**How to complete this task:** All of the records must be set down again word for word.

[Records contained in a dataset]
%%

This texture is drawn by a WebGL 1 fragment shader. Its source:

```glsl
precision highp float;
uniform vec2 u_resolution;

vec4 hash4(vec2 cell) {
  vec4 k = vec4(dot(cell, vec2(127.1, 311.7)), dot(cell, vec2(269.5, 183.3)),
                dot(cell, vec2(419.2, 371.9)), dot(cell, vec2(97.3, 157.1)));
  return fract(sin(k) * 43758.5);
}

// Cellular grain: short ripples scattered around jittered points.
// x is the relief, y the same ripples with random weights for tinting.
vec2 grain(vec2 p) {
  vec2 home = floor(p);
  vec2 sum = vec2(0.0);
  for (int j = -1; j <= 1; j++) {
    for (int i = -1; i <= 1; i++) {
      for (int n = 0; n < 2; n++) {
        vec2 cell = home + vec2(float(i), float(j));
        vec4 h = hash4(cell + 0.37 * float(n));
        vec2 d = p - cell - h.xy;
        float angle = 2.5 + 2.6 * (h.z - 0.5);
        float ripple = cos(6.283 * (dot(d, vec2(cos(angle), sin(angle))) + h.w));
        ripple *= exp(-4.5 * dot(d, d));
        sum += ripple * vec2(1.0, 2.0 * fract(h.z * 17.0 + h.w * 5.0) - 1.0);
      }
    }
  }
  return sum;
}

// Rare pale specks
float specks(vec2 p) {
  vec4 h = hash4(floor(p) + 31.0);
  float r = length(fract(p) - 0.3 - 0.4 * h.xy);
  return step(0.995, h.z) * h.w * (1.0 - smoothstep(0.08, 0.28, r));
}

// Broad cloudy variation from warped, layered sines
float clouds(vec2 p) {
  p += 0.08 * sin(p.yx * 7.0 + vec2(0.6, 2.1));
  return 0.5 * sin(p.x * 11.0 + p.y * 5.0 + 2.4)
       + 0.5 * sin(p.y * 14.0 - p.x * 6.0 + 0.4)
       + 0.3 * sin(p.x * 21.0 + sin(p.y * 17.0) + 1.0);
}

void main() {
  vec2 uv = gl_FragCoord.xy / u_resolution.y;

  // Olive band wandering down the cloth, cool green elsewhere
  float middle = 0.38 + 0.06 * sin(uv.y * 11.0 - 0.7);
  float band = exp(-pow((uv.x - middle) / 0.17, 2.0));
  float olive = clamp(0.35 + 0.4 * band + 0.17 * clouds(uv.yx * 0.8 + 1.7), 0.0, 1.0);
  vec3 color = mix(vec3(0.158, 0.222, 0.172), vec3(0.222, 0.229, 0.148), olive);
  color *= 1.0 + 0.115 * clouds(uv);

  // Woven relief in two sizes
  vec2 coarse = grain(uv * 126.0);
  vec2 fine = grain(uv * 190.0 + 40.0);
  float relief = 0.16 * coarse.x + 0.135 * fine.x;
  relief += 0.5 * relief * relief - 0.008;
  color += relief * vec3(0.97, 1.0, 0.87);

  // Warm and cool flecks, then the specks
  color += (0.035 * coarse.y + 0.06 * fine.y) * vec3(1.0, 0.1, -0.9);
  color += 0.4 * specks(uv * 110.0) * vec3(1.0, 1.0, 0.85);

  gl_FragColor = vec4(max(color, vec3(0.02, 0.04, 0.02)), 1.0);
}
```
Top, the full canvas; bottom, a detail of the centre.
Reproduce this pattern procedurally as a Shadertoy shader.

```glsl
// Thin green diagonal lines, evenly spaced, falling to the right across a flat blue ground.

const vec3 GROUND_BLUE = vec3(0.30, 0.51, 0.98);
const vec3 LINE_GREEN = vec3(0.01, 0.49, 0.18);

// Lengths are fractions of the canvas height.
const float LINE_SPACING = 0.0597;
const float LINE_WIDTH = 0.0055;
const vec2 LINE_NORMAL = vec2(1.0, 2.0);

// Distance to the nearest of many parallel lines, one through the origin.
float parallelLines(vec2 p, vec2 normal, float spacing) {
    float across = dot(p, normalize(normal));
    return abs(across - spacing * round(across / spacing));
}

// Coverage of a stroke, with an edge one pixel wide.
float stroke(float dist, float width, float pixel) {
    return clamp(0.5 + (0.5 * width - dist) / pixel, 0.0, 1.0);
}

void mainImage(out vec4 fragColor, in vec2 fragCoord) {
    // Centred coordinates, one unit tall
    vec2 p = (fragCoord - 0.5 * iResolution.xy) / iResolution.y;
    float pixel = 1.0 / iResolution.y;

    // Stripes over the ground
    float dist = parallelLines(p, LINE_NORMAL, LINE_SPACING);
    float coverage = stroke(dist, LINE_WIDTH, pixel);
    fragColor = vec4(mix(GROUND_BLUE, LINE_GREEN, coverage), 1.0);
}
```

%%

**Response to this exercise:**
This texture is drawn by a WebGL 1 fragment shader. Its source:

```glsl
precision highp float;
uniform vec2 u_resolution;

vec4 hash4(vec2 cell) {
  vec4 k = vec4(dot(cell, vec2(127.1, 311.7)), dot(cell, vec2(269.5, 183.3)),
                dot(cell, vec2(419.2, 371.9)), dot(cell, vec2(97.3, 157.1)));
  return fract(sin(k) * 43758.5);
}

// Cellular grain: short ripples scattered around jittered points.
// x is the relief, y the same ripples with random weights for tinting.
vec2 grain(vec2 p) {
  vec2 home = floor(p);
  vec2 sum = vec2(0.0);
  for (int j = -1; j <= 1; j++) {
    for (int i = -1; i <= 1; i++) {
      for (int n = 0; n < 2; n++) {
        vec2 cell = home + vec2(float(i), float(j));
        vec4 h = hash4(cell + 0.37 * float(n));
        vec2 d = p - cell - h.xy;
        float angle = 2.5 + 2.6 * (h.z - 0.5);
        float ripple = cos(6.283 * (dot(d, vec2(cos(angle), sin(angle))) + h.w));
        ripple *= exp(-4.5 * dot(d, d));
        sum += ripple * vec2(1.0, 2.0 * fract(h.z * 17.0 + h.w * 5.0) - 1.0);
      }
    }
  }
  return sum;
}

// Rare pale specks
float specks(vec2 p) {
  vec4 h = hash4(floor(p) + 31.0);
  float r = length(fract(p) - 0.3 - 0.4 * h.xy);
  return step(0.995, h.z) * h.w * (1.0 - smoothstep(0.08, 0.28, r));
}

// Broad cloudy variation from warped, layered sines
float clouds(vec2 p) {
  p += 0.08 * sin(p.yx * 7.0 + vec2(0.6, 2.1));
  return 0.5 * sin(p.x * 11.0 + p.y * 5.0 + 2.4)
       + 0.5 * sin(p.y * 14.0 - p.x * 6.0 + 0.4)
       + 0.3 * sin(p.x * 21.0 + sin(p.y * 17.0) + 1.0);
}

void main() {
  vec2 uv = gl_FragCoord.xy / u_resolution.y;

  // Olive band wandering down the cloth, cool green elsewhere
  float middle = 0.38 + 0.06 * sin(uv.y * 11.0 - 0.7);
  float band = exp(-pow((uv.x - middle) / 0.17, 2.0));
  float olive = clamp(0.35 + 0.4 * band + 0.17 * clouds(uv.yx * 0.8 + 1.7), 0.0, 1.0);
  vec3 color = mix(vec3(0.158, 0.222, 0.172), vec3(0.222, 0.229, 0.148), olive);
  color *= 1.0 + 0.115 * clouds(uv);

  // Woven relief in two sizes
  vec2 coarse = grain(uv * 126.0);
  vec2 fine = grain(uv * 190.0 + 40.0);
  float relief = 0.16 * coarse.x + 0.135 * fine.x;
  relief += 0.5 * relief * relief - 0.008;
  color += relief * vec3(0.97, 1.0, 0.87);

  // Warm and cool flecks, then the specks
  color += (0.035 * coarse.y + 0.06 * fine.y) * vec3(1.0, 0.1, -0.9);
  color += 0.4 * specks(uv * 110.0) * vec3(1.0, 1.0, 0.85);

  gl_FragColor = vec4(max(color, vec3(0.02, 0.04, 0.02)), 1.0);
}
```
Top, the full canvas; bottom, a detail of the centre.
Reproduce this pattern procedurally as a Shadertoy shader.

```glsl
// Thin green diagonal lines, evenly spaced, falling to the right across a flat blue ground.

const vec3 GROUND_BLUE = vec3(0.30, 0.51, 0.98);
const vec3 LINE_GREEN = vec3(0.01, 0.49, 0.18);

// Lengths are fractions of the canvas height.
const float LINE_SPACING = 0.0597;
const float LINE_WIDTH = 0.0055;
const vec2 LINE_NORMAL = vec2(1.0, 2.0);

// Distance to the nearest of many parallel lines, one through the origin.
float parallelLines(vec2 p, vec2 normal, float spacing) {
    float across = dot(p, normalize(normal));
    return abs(across - spacing * round(across / spacing));
}

// Coverage of a stroke, with an edge one pixel wide.
float stroke(float dist, float width, float pixel) {
    return clamp(0.5 + (0.5 * width - dist) / pixel, 0.0, 1.0);
}

void mainImage(out vec4 fragColor, in vec2 fragCoord) {
    // Centred coordinates, one unit tall
    vec2 p = (fragCoord - 0.5 * iResolution.xy) / iResolution.y;
    float pixel = 1.0 / iResolution.y;

    // Stripes over the ground
    float dist = parallelLines(p, LINE_NORMAL, LINE_SPACING);
    float coverage = stroke(dist, LINE_WIDTH, pixel);
    fragColor = vec4(mix(GROUND_BLUE, LINE_GREEN, coverage), 1.0);
}
```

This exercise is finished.